This article was published in Australian Dictionary of Biography, Volume 16, (MUP), 2002
Frederick Michael Spafford (1918-1943), air force officer, was born on 16 June 1918 in North Adelaide, only child of James Michael Burke (d.1923), tannery foreman, and his wife Vida Muriel, née Spafford (d.1926), both South Australian born. Little evidence survives of Fred's childhood and education. On 19 September 1929 he was adopted by his maternal grandfather Frederick Blaker Spafford, a 70-year-old ironworker, and given his surname. In time, he worked as a fitter.

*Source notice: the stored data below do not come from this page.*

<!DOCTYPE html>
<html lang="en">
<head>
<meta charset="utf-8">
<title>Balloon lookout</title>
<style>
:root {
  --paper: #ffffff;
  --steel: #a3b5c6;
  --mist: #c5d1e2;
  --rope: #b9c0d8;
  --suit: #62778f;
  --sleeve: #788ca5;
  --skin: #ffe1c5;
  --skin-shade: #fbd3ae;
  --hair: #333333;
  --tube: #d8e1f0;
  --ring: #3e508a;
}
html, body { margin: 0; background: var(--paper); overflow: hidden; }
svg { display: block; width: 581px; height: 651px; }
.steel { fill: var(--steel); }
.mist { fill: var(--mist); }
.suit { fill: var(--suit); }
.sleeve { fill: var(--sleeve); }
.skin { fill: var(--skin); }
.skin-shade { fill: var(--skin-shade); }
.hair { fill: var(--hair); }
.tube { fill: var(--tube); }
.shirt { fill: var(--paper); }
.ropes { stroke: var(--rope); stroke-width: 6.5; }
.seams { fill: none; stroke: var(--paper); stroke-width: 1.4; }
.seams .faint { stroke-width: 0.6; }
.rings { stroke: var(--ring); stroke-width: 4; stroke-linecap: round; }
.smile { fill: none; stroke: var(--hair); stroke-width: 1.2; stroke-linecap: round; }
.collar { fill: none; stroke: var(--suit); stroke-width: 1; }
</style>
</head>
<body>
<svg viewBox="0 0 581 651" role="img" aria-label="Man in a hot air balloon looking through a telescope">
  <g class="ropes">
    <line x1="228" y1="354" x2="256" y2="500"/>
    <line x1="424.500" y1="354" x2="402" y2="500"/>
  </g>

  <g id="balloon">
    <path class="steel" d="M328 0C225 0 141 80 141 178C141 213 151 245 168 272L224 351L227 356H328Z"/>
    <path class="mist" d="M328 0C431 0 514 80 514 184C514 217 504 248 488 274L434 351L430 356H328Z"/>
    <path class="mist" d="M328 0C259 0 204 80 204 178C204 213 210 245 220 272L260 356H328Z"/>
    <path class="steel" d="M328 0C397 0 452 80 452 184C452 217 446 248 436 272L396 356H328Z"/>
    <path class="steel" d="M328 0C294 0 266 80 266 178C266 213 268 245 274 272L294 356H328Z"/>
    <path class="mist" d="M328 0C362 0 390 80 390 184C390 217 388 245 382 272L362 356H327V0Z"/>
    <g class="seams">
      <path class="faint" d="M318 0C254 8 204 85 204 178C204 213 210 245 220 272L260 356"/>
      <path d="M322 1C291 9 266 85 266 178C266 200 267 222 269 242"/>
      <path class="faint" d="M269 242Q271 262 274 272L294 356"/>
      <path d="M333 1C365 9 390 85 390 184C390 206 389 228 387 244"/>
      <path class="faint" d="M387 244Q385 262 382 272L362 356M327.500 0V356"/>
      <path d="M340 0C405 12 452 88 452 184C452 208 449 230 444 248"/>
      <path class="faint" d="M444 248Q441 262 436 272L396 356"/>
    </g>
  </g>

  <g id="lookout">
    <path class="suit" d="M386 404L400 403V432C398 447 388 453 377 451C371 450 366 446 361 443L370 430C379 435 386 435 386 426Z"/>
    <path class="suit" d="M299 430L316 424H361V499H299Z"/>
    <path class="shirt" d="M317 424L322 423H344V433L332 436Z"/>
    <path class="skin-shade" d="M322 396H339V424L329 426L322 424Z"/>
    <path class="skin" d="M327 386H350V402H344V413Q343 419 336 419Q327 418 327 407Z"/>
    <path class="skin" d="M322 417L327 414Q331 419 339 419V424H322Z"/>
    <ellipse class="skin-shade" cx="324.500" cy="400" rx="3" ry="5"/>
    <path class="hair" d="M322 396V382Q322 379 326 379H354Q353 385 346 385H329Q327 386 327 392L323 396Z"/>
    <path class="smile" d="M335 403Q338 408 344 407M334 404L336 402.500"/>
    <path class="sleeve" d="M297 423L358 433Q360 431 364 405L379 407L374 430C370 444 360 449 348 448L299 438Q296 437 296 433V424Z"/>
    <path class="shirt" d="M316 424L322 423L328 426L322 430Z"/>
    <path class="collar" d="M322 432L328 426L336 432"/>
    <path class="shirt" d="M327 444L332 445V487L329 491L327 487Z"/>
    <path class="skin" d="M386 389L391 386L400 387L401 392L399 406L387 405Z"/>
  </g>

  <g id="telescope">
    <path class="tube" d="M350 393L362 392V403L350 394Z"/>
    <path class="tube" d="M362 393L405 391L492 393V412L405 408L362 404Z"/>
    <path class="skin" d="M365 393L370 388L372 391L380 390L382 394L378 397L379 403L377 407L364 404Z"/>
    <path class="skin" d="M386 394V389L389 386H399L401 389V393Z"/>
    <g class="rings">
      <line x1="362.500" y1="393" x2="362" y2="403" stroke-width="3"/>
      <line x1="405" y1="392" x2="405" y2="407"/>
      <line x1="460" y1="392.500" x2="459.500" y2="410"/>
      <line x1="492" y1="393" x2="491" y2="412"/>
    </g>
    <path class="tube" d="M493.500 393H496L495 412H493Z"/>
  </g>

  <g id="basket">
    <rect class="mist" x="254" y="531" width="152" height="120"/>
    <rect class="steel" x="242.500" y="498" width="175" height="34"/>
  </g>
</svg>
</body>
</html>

On 14 September 1940 Spafford enlisted in the Royal Australian Air Force. His grandfather had died on 25 March that year and Fred named his uncle Walter James Spafford (1884-1962), South Australia's director of agriculture, as his next of kin. After training in wireless at Ballarat, Victoria, and in air gunnery at Evans Head, New South Wales, he arrived in England, under the Empire Air Training Scheme, in August 1941 as a sergeant air gunner.
Sent to No.5 Bomber Group, Royal Air Force, in the East Midlands, Spafford spent short periods with a number of units. In May 1942 he was posted to No.50 Squadron, R.A.F., with which he flew in Manchesters and later Lancasters as a specialist bomb-aimer. The four-engined Lancaster bomber became the principal weapon in Britain's air offensive against Germany by night. Following fifteen sorties, Spafford was awarded the Distinguished Flying Medal in October for his skill and 'praiseworthy example'. He was commissioned in January 1943. Having survived his tour of thirty operations, he could have expected a respite from combat, but in March he was invited to join an elite R.A.F. squadron, No.617, being formed for a special mission against dams in the Ruhr and Weser valleys. (Sir) Barnes Wallis had designed a new type of mine or 'bouncing bomb' able to skip over defensive torpedo-nets and explode at depth against the wall of a dam.
On the night of 16 May Spafford flew with Wing Commander Guy Gibson, who led a formation of nineteen Lancasters in attacks on the Mohne, Eder and Sorpe dams. Bombs had to be released at the dangerously low height of 60 ft (18 m) at a set speed, line and distance from the wall of each targeted dam. Gibson regarded Spafford (whose nickname was 'Spam') as 'the best bomb-aimer there is'. The Mohne and Eder dams were successfully breached, flooding a large stretch of country. The daring and spectacular 'Dam Buster' raid was acclaimed as a triumph, boosting allied morale. Interviewed by the press and on the radio, Spafford described the secrecy and hazards of No.617's training for low-level flying, the elaborate briefings, and the attack which was carried out in bright moonlight against enemy fire. Gibson was awarded the Victoria Cross and, among the other decorations presented at Buckingham Palace, Spafford received the Distinguished Flying Cross. Five ft 8½ ins (174 cm) tall, stockily built and square shouldered, with a fair complexion, hazel eyes and brown hair, he had an open face and wore his cap at a rakish angle. Crew mates spoke of his nonchalance in the face of danger.
Despite high losses in the dams raid—nine of the Lancasters which had set out did not return—No.617 Squadron was kept in commission for similar tasks. On the night of 15/16 September 1943 the British attacked the Dortmund-Ems Canal, using substantially the same tactics. In patchy fog and poor visibility, and against alert defences, five of the eight attacking aircraft were shot down. Hit by flak, Spafford's plane caught fire, crashed, and blew apart on the ground. There were no survivors. Spafford was posthumously promoted flying officer.
Eric Fry, 'Spafford, Frederick Michael (1918–1943)', Australian Dictionary of Biography, National Centre of Biography, Australian National University, http://adb.anu.edu.au/biography/spafford-frederick-michael-11737/text20985, published first in hardcopy 2002, accessed online 1 April 2015.
This article was first published in hardcopy in Australian Dictionary of Biography, Volume 16, (MUP), 2002